Mammoth proportions translate to a capacious interior but it is the sheer quality of the fixtures that impresses even more. It is beautifully built with high grade leather, etched metal and top quality trim. It feels great.

The virtual clocks are clever and easy to operate and the wide touchscreen is flanked by touch-buttons with haptics. It really is an excellent fascia which not only looks and feels great but is intuitive to use; full marks Kia.

Back from the dash, down the transmission tunnel, is the round gear knob which turns left and right from R to N and D, with P for park being a button in the centre. Inch rearward again and there is a smaller knob that allows you to switch terrain settings for snow, mud and sand, as well as sport, eco and comfort. It’s all great.

There’s a hybrid petrol variant for the first time but this Sorento is the latest diesel which is refined, very powerful and frugal. The 2.2 turbo unit chucks out a smidge under 200BHP and bags of torque for performance and towing and still returns more than 40mpg.

It is coupled with an awesome eight-speed auto which changes like an Audi – now I wonder how they managed that?

Lastly, handling, grip and ride are peerless. It is big but doesn’t drive like it is and it feels sharp and well-mannered through the bends. On the straights it is a relaxed cruiser and in town easy to manoeuvre thanks to lofty driving position, parking beepers and rear view camera.

What a car. New Sorento is absolutely tremendous in every way and even with its gammy wheel leaves you feeling far from deflated.

Fact File

Kia Sorento CRDi DCT AWD

Engine: 2.2 turbo diesel

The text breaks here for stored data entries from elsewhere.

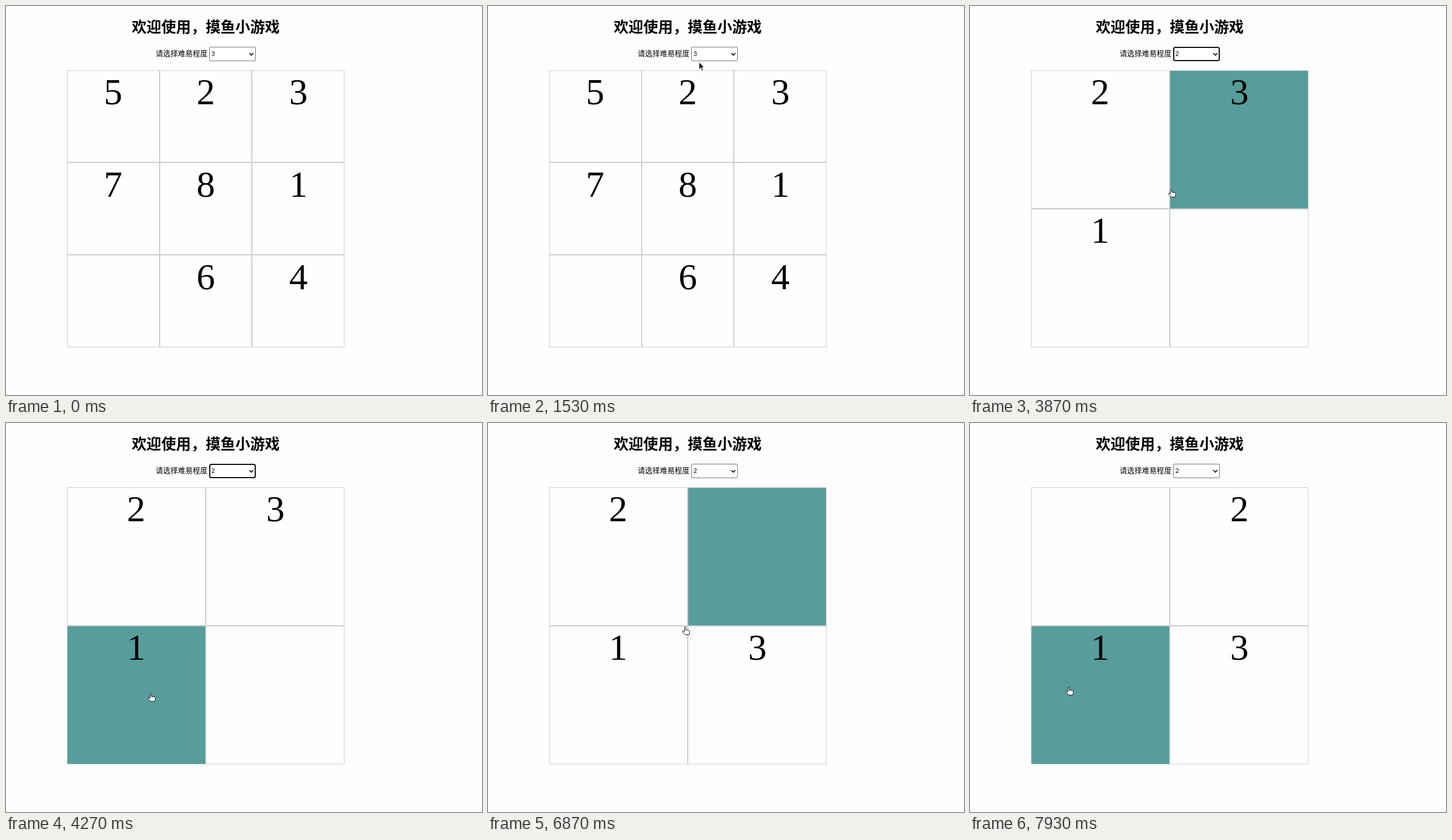
An HTML page that plays this animation: 827 by 677 pixels, repeating every 8 s.

```html
<!DOCTYPE html>
<html lang="zh-CN">
<head>
<meta charset="utf-8">
<title>摸鱼小游戏</title>
<style>
  html, body { margin: 0; width: 100%; height: 100%; overflow: hidden; background: #fefefe; }
  svg { display: block; width: 100vw; height: 100vh; }
  .zh { font-family: "Noto Sans CJK SC", "Noto Sans CJK", sans-serif; }
  .num { font: 64.3px "Liberation Serif", serif; }
  .ui { font: 10.72px "Liberation Sans", sans-serif; }
  .edge { fill: none; stroke: #c6c6c6; stroke-opacity: .88; }
  #list { filter: drop-shadow(0 2px 3.5px rgba(0, 0, 0, .38)); }
</style>
</head>
<body>
<svg viewBox="0 0 827 677">
  <text class="zh" x="347" y="46" font-size="25.73" font-weight="700" text-anchor="middle">欢迎使用，摸鱼小游戏</text>
  <text class="zh" x="260" y="87" font-size="12.86">请选择难易程度</text>
  <g id="board"></g>
  <rect id="frame" fill="#fff"/>
  <text id="value" class="ui" x="357" y="87"></text>
  <path d="M422.8 82l3.5 3.5 3.5-3.5" fill="none" stroke="#000" stroke-width="1.6"/>
  <g id="list"></g>
  <g id="cursor">
    <path id="arrow" d="M.5.5V13.4l3-2.7 2.2 4.9 2.3-1-2.1-4.7h4z" fill="#222" stroke="#fff" stroke-width=".9"/>
    <path id="hand" transform="translate(-5)" d="M4.3 9V1.9a1.2 1.2 0 0 1 2.4 0V6l5 .8q1.7.3 1.7 1.9v2.1l-1 3.7H5.8L3.3 12 .9 9.2Q.3 8.1 1.3 7.7q.9-.2 1.7.6z" fill="#fff" stroke="#111" stroke-linejoin="round"/>
  </g>
</svg>
<script>
const LOOP = 8000, TICK = 200 / 3;
const X0 = 105.8, Y0 = 111.6, SIZE = 482.4, DIGIT = 32.15;
const $ = id => document.getElementById(id);

// Ticks at which the mouse is pressed
const ENTER = 11, OPEN = 30, PICK = 44, CLICKS = [96, 112];

// Pointer moves: start, end, goal x and y, power of the ease
const moves = [
  [ENTER, 22, 366, 97, 1.05],
  [24, 27, 396, 76, 1],
  [33, 40, 406, 101, 1],
  [PICK, 49, 387, 260, 1],
  [55, 61, 251, 470, 1.85],
  [87, 92, 390, 290, 1.5],
  [CLICKS[0], 103, 342, 354, 2],
  [103, 108, 235, 290, 1],
  [CLICKS[1], 119, 171, 459, 1]
];

function tipAt(k) {
  if (k < ENTER) return null;
  let x = 350, y = 627;
  for (const [a, b, gx, gy, power] of moves) {
    if (k <= a) break;
    const u = Math.min(1, (k - a) / (b - a)) ** power;
    x += (gx - x) * u;
    y += (gy - y) * u;
  }
  return [Math.round(x), Math.round(y)];
}

// Index of the cell under a point, or -1
function cellAt(tip, n) {
  if (!tip) return -1;
  const c = Math.floor((tip[0] - X0) / SIZE * n), r = Math.floor((tip[1] - Y0) / SIZE * n);
  return Math.min(c, r) >= 0 && Math.max(c, r) < n ? r * n + c : -1;
}

// A click swaps the cell with the gap, written as 0
function boardAt(k) {
  const cells = [...(k < PICK ? "523781064" : "2310")];
  for (const click of CLICKS.filter(c => c <= k)) {
    const i = cellAt(tipAt(click), 2), gap = cells.indexOf("0");
    [cells[i], cells[gap]] = [cells[gap], cells[i]];
  }
  return cells;
}

const rect = (x, y, w, h, attrs) =>
  `<rect x="${x}" y="${y}" width="${w}" height="${h}" ${attrs}/>`;
const text = (x, y, kind, value, fill = "#000") =>
  `<text class="${kind}" x="${x}" y="${y}" fill="${fill}">${value}</text>`;

function boardMarkup(cells, tip) {
  const n = Math.sqrt(cells.length), step = SIZE / n, hover = cellAt(tip, n);
  const edge = (origin, i) => Math.round(origin + i * step);
  return cells.map((d, i) => {
    const c = i % n, r = Math.floor(i / n);
    const x = edge(X0, c), y = edge(Y0, r);
    const w = edge(X0, c + 1) - x, h = edge(Y0, r + 1) - y;
    const fill = i === hover ? rect(x, y, w, h, 'fill="#569d9c"') : "";
    const label = d === "0" ? ""
      : text(edge(X0 - DIGIT / 2, c + .5), edge(Y0 + 59.4, r), "num", d);
    return fill + rect(x + .5, y + .5, w - 1, h - 1, 'class="edge"') + label;
  }).join("");
}

function listMarkup(tip) {
  const row = 13.3, top = 96;
  const active = tip[1] < top ? 1 : Math.floor((tip[1] - top) / row);
  const rows = [2, 3, 4, 5, 6].map((v, i) => {
    const on = i === active, y = top + i * row;
    const bar = on ? rect(354, y, 79, row + .4, 'fill="#f0542d"') : "";
    return bar + text(357, Math.round(y + 10.6), "ui", v, on ? "#fff" : "#111");
  });
  return rect(353.5, 95.5, 80, 68, 'fill="#eee" stroke="#777"') + rows.join("");
}

function drawSelect(k, tip) {
  const focus = k >= PICK && k < CLICKS[0];
  const hover = k < OPEN && tip && tip[0] > 353 && tip[1] < 96;
  const line = focus ? 2 : 1;
  const attrs = {
    x: 353 + line / 2, y: 71 + line / 2, width: 81 - line, height: 25 - line,
    rx: line + .5, "stroke-width": line,
    stroke: focus ? "#101010" : hover ? "#4f4f4f" : "#767676"
  };
  for (const name in attrs) $("frame").setAttribute(name, attrs[name]);
  $("value").textContent = k < PICK ? 3 : 2;
}

function draw(k) {
  const tip = tipAt(k), open = k >= OPEN && k < PICK;
  // The hover colour trails the pointer by one tick
  $("board").innerHTML = boardMarkup(boardAt(k), open ? null : tipAt(k - 1));
  $("list").innerHTML = open ? listMarkup(tip) : "";
  drawSelect(k, tip);
  $("cursor").style.display = tip ? "" : "none";
  if (!tip) return;
  const hand = !open && cellAt(tip, 1) === 0;
  $("cursor").setAttribute("transform", `translate(${tip})`);
  $("hand").style.display = hand ? "" : "none";
  $("arrow").style.display = hand ? "none" : "";
}

const start = performance.now();
let last = -1;
function frame() {
  const t = (performance.now() - start) % LOOP;
  const k = Math.min(119, Math.floor((t + 4) / TICK));
  if (k !== last) draw(last = k);
  requestAnimationFrame(frame);
}
frame();
</script>
</body>
</html>
```
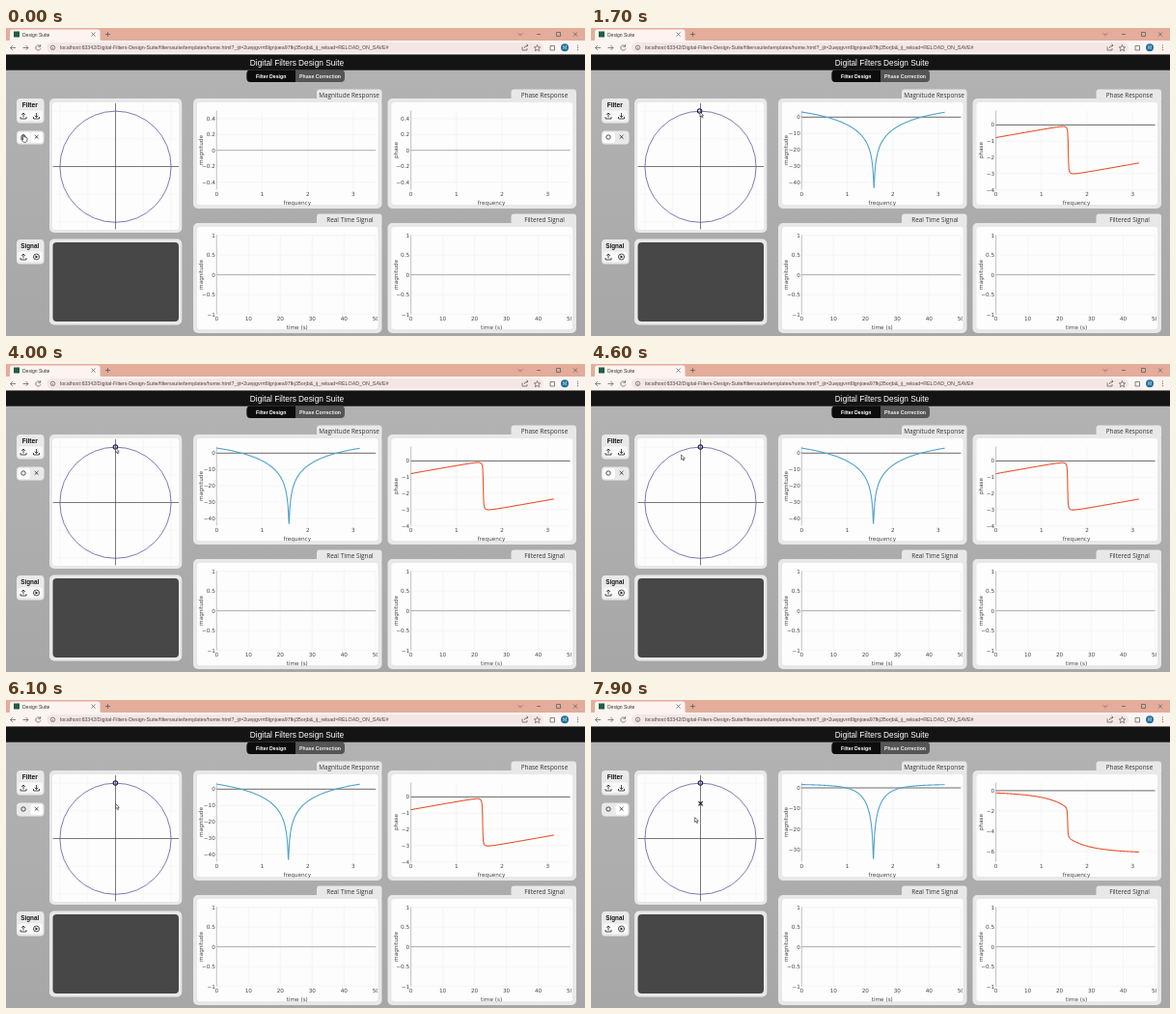
An HTML page for the animation above (8 s loop, 600 px wide and 319 px high).

```html
<!DOCTYPE html>
<html lang="en">
<head>
<meta charset="utf-8">
<title>Design Suite</title>
<style>
html, body { margin: 0; width: 100%; height: 100%; overflow: hidden; background: #aeaeae; }
svg { display: block; width: 600px; height: 319px; }
text { font-family: "Liberation Sans", Arial, sans-serif; }
.plot text { font: 5.7px "DejaVu Sans", Verdana, sans-serif; fill: #444; }
.tab { font: 6.4px "Open Sans", sans-serif; fill: #333; }
.bold { font-weight: 700; }
.mid { text-anchor: middle; }
.icon { fill: none; stroke: #222; stroke-width: .8; }
.chrome { fill: none; stroke: #555; stroke-width: .7; }
</style>
</head>
<body>
<svg id="stage" viewBox="0 0 600 319"></svg>
<script>
const LOOP = 8000;
const stage = document.getElementById("stage");

const rect = (x, y, w, h, fill, r = 0) =>
  `<rect x="${x}" y="${y}" width="${w}" height="${h}" rx="${r}" fill="${fill}"/>`;
const line = (x1, y1, x2, y2, color, width = .7) =>
  `<path d="M${x1} ${y1}L${x2} ${y2}" stroke="${color}" stroke-width="${width}"/>`;
const text = (x, y, s, attrs = "") => `<text x="${x}" y="${y}" ${attrs}>${s}</text>`;
const icon = (d, kind = "icon") => `<path class="${kind}" d="${d}"/>`;

function browserBar() {
  const url = "localhost:63342/Digital-Filters-Design-Suite/filterssuite/templates/home.html" +
    "?_ijt=2uepgvrrt6lgnjoea97fkj35orjb&amp;_ij_reload=RELOAD_ON_SAVE#";
  return rect(0, 0, 600, 14, "#e3ac9b") +
    `<path d="M2 14Q4 14 4 11V4Q4 1.5 6.500 1.500H95Q97.500 1.500 97.500 4V11Q97.500 14 100 14Z" fill="#fdf4f1"/>` +
    rect(0, 13, 600, 14.5, "#fdf4f1") +
    rect(42, 15, 515, 10.5, "#f4e7e3", 5.2) +
    rect(8, 3.5, 6, 6, "#1f5f3f") +
    text(17, 8.5, "Design Suite", 'font-size="5" fill="#333"') +
    text(56, 22.2, url, 'font-size="5.3" fill="#444"') +
    icon("M88.500 4.500l4 4m0-4l-4 4M103 6.500h5m-2.500-2.500v5M531 5.500l2 2 2-2M550 6.500h4M570.500 4.500h4v4h-4zM588 4.500l4 4m0-4l-4 4" +
      "M10 20.500H4.500m2.500-2.500l-2.500 2.500 2.500 2.500M17.500 20.500H23m-2.500-2.500l2.500 2.500-2.500 2.500" +
      "M35.500 19a2.600 2.600 0 1 0 .4 2.200M35.700 17v2.300h-2.300M535 19.500v3.500h5v-2M537 21q.500-3 4-3m-1.500-1.500l1.500 1.500-1.500 1.500" +
      "M550.500 17.500l1 2.200 2.200.2-1.700 1.500.6 2.300-2.100-1.200-2.100 1.200.6-2.300-1.700-1.500 2.200-.2zM564 18.500h4.500v4.500h-4.500z", "chrome") +
    `<circle cx="48.500" cy="20.300" r="2.200" class="chrome"/><path d="M48.500 20v1.500" class="chrome"/>` +
    `<circle cx="579" cy="20.300" r="4" fill="#1f6f9c"/>` +
    text(579, 22, "M", 'class="mid" font-size="4.500" fill="#fff"') +
    [18, 20.3, 22.6].map(y => `<circle cx="592.500" cy="${y}" r=".6" fill="#555"/>`).join("");
}

function header() {
  return rect(0, 27.5, 600, 16.2, "#141414") +
    text(301.5, 38.8, "Digital Filters Design Suite", 'class="mid" font-size="8.300" fill="#fff"') +
    rect(249.5, 43.5, 101.5, 12.5, "#555", 4) +
    `<path d="M300 43.500H253.500a4 4 0 0 0-4 4V52a4 4 0 0 0 4 4H300Z" fill="#0c0c0c"/>` +
    text(274.7, 51.6, "Filter Design", 'class="mid bold" font-size="5.200" fill="#fff"') +
    text(325.5, 51.6, "Phase Correction", 'class="mid bold" font-size="5.200" fill="#eee"');
}

const tray = (x, y, down) => icon(`M${x - 3} ${y + 1}v2h6v-2M${x} ${y + 1.5}v-4.500` +
  (down ? `m-1.800 2.700l1.800 1.800 1.800-1.800` : `m-1.800 1.800l1.800-1.800 1.800 1.800`));

function sidePanels() {
  return rect(11, 73, 28.5, 25.5, "#e9e9e9", 4) + rect(11, 219, 28.5, 25.5, "#e9e9e9", 4) +
    text(24.7, 81.5, "Filter", 'class="mid bold" font-size="6.600" fill="#111"') +
    text(24.7, 227.6, "Signal", 'class="mid bold" font-size="6.300" fill="#111"') +
    rect(12.5, 85.5, 25.5, 10.5, "#f8f8f8", 3) + rect(12.5, 231.5, 25.5, 10.5, "#f8f8f8", 3) +
    tray(18, 91, false) + tray(31.5, 91, true) + tray(18, 237, false) +
    `<circle cx="31.500" cy="237" r="3" class="icon"/><path d="M30.500 235.300l2.700 1.700-2.700 1.700z" fill="#222"/>` +
    rect(11, 106.500, 28.5, 14, "#e9e9e9", 4) +
    `<g id="zeroBtn">${rect(12.5, 108, 12.3, 11, "#fff", 2.5)}</g>` +
    `<g id="poleBtn">${rect(25.6, 108, 12.3, 11, "#fff", 2.5)}</g>` +
    `<circle cx="18" cy="113" r="2.200" class="icon"/>` + icon("M29.700 110.900l3.800 3.800m0-3.800l-3.800 3.800");
}

function circleCard() {
  let grid = "";
  for (let i = -2; i <= 2; i++) {
    grid += line(113.5 + i * 28.7, 78, 113.5 + i * 28.7, 208, "#f4f4f4") +
      line(49, 143.5 + i * 28.7, 179, 143.5 + i * 28.7, "#f4f4f4");
  }
  return rect(45, 73, 137.3, 139, "#e8e8e8", 5) + rect(48, 77, 131.3, 132, "#fdfdfd", 3) + grid +
    line(48.5, 143.5, 179, 143.5, "#444") + line(113.5, 78, 113.5, 208.5, "#444") +
    `<circle cx="113.500" cy="143.700" r="57.600" fill="none" stroke="#5a5aa8" stroke-width=".8"/>` +
    rect(45, 218.5, 137.3, 89, "#e8e8e8", 5) + rect(48.5, 222, 130.5, 82, "#474747", 4);
}

function card(x, y, title) {
  return rect(x + 128, y - 9.5, 67.5, 14, "#e8e8e8", 3) + rect(x, y, 195.5, 114, "#e8e8e8", 5) +
    rect(x + 4, y + 4, 187.5, 106, "#fdfdfd", 3) +
    text(x + 158.5 + (title[0] === "M" ? 3 : 4), y - 1.2, title, 'class="tab mid"');
}

// Axes, grid and labels. y = { zero, unit, ticks }, x = { unit, ticks }
function axes(left, top, bottom, x, y, xName, yName, zeroColor, clip) {
  const right = left + 165;
  let grid = "", labels = "";
  for (const v of x.ticks) {
    const px = left + v * x.unit;
    if (v) grid += line(px, top, px, bottom, "#f2f2f2");
    labels += text(px, bottom + 6, v, 'class="mid"');
  }
  for (const v of y.ticks) {
    const py = y.zero - v * y.unit;
    if (v) grid += line(left, py, right, py, "#f2f2f2");
    labels += text(left - 1.5, py + 2, String(v).replace("-", "−"), 'text-anchor="end"');
  }
  const mid = (top + bottom) / 2;
  return `<g class="plot" clip-path="url(#${clip})">${grid}` +
    line(left, top, left, bottom, "#aaa") + line(left, y.zero, right, y.zero, zeroColor, .8) + labels +
    text(left + 83.5, bottom + 15.2, xName, 'class="mid"') +
    `<text class="mid" transform="translate(${left - 14} ${mid}) rotate(-90)">${yName}</text></g>`;
}

const polar = (r, a) => [r * Math.cos(a), r * Math.sin(a)];

// Frequency response of one zero and an optional pole, phase unwrapped
function response(zero, pole) {
  const parts = pole ? [[zero, 1], [pole, -1]] : [[zero, 1]];
  const last = [], out = [], n = 500;
  for (let i = 0; i <= n; i++) {
    const w = Math.PI * i / n;
    let db = 0, phase = 0;
    parts.forEach(([[a, b], sign], k) => {
      const re = Math.cos(w) - a, im = Math.sin(w) - b;
      let arg = Math.atan2(im, re);
      if (i) arg -= 2 * Math.PI * Math.round((arg - last[k]) / (2 * Math.PI));
      last[k] = arg;
      db += sign * 20 * Math.log10(Math.hypot(re, im));
      phase += sign * arg;
    });
    out.push({ w, db, phase });
  }
  return out;
}

const freq = { unit: 47.2, ticks: [0, 1, 2, 3] };
const time = { unit: 3.3, ticks: [0, 10, 20, 30, 40, 50] };
const MAG_X = 218.3, PHASE_X = 419.6;

function responsePlots(id, mag, phase, zeroColor, data) {
  const curve = (left, key, y, color) => `<path fill="none" stroke="${color}" stroke-width="1.100" stroke-linejoin="round" d="M` +
    data.map(p => (left + p.w * freq.unit).toFixed(2) + " " + (y.zero - p[key] * y.unit).toFixed(2)).join("L") + `"/>`;
  return `<g id="${id}">` +
    axes(MAG_X, 85.5, 167.5, freq, mag, "frequency", "magnitude", zeroColor, "leftClip") +
    axes(PHASE_X, 85.5, 167.5, freq, phase, "frequency", "phase", zeroColor, "rightClip") +
    (data ? curve(MAG_X, "db", mag, "#4fa3cd") + curve(PHASE_X, "phase", phase, "#e9552f") : "") + `</g>`;
}

function plots() {
  const flat = { zero: 126.7, unit: 82, ticks: [.4, .2, 0, -.2, -.4] };
  const magZero = { zero: 92.3, unit: 1.69, ticks: [0, -10, -20, -30, -40] };
  const phaseZero = { zero: 100.4, unit: 16.8, ticks: [0, -1, -2, -3, -4] };
  const magPole = { zero: 91, unit: 2.14, ticks: [0, -10, -20, -30] };
  const phasePole = { zero: 93.9, unit: 10.5, ticks: [0, -2, -4, -6] };
  const signal = { zero: 255.6, unit: 41, ticks: [1, .5, 0, -.5, -1] };
  const moved = polar(1.0067, 1.575);
  return card(194, 73, "Magnitude Response") + card(395.5, 73, "Phase Response") +
    card(194, 202, "Real Time Signal") + card(395.5, 202, "Filtered Signal") +
    responsePlots("empty", flat, flat, "#999") +
    responsePlots("first", magZero, phaseZero, "#444", response(polar(1.0067, 1.588))) +
    responsePlots("second", magZero, phaseZero, "#444", response(moved)) +
    responsePlots("third", magPole, phasePole, "#444", response(moved, [0, .635])) +
    axes(MAG_X, 214.5, 296.5, time, signal, "time (s)", "magnitude", "#999", "leftClip") +
    axes(PHASE_X, 214.5, 296.5, time, signal, "time (s)", "magnitude", "#999", "rightClip");
}

const markers =
  `<circle id="zero" r="2.200" fill="none" stroke="#1c1c3c" stroke-width="1.100"/>` +
  `<path id="pole" d="M111.500 105.200l4.200 4.200m0-4.200l-4.200 4.200" stroke="#111" stroke-width="1.100"/>` +
  `<path id="arrow" d="M0 0V5L1.200 4L2.100 6L3 5.600L2.100 3.700H3.700Z" fill="#fff" stroke="#222" stroke-width=".6"/>` +
  `<path id="hand" d="M-.7 3V-2.500Q0-3.600.7-2.500V0Q1.500-.6 2 .2Q2.800-.2 3.100.6Q3.900.3 4 1.200V3Q3.800 4.800 2.800 5.300H.4Q-.8 4.500-2.400 2Q-2-.1-.7 1.200Z" fill="#fff" stroke="#222" stroke-width=".7"/>`;

stage.innerHTML =
  `<defs><linearGradient id="page" x2="0" y2="1"><stop stop-color="#b3b3b3"/><stop offset="1" stop-color="#a7a7a7"/></linearGradient>` +
  `<clipPath id="leftClip">${rect(198, 77, 187, 240, "#000")}</clipPath>` +
  `<clipPath id="rightClip">${rect(399.5, 77, 186.5, 240, "#000")}</clipPath></defs>` +
  rect(0, 27, 600, 292, "url(#page)") + browserBar() + header() + sidePanels() + circleCard() + plots() + markers;

// Pointer path: time, x, y
const path = [
  [0, 18, 113], [250, 18, 113], [1000, 113, 87], [3700, 113, 87], [3900, 113.6, 87],
  [4400, 113.6, 87], [5000, 37, 114], [5400, 37, 114], [6000, 113.800, 107.800],
  [6400, 113, 107], [6800, 113, 107], [7400, 107.600, 121.600], [LOOP, 107.600, 121.600]
];

function pointer(t) {
  const i = path.findIndex(p => p[0] > t);
  const [t0, x0, y0] = path[i - 1], [t1, x1, y1] = path[i];
  const u = (t - t0) / (t1 - t0), e = u * u * (3 - 2 * u);
  return [x0 + (x1 - x0) * e, y0 + (y1 - y0) * e];
}

const el = id => document.getElementById(id);
const show = (id, on) => el(id).setAttribute("visibility", on ? "visible" : "hidden");

function draw(t) {
  const [x, y] = pointer(t);
  const onButtons = x < 39.5;
  for (const id of ["arrow", "hand"]) el(id).setAttribute("transform", `translate(${x} ${y})`);
  show("hand", onButtons);
  show("arrow", !onButtons);
  show("empty", t < 1200);
  show("first", t >= 1200 && t < 4200);
  show("second", t >= 4200 && t < 6500);
  show("third", t >= 6500);
  show("zero", t >= 1200);
  el("zero").setAttribute("transform", `translate(${t < 3800 ? 112.6 : 113.4} 86)`);
  show("pole", t >= 6500);
  show("zeroBtn", t < 5400);
  show("poleBtn", t < 200 || t >= 4900);
}

const start = performance.now();
function tick() {
  draw((performance.now() - start) % LOOP);
  requestAnimationFrame(tick);
}
draw(0);
tick();
</script>
</body>
</html>
```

Power: 199BHP

0-62mph: 9.1 secs

Top speed: 127mph

Combined MPG: 42.2

Transmission: eight-speed auto 4x4

CO2 g/km: 176

Price: £41,245.00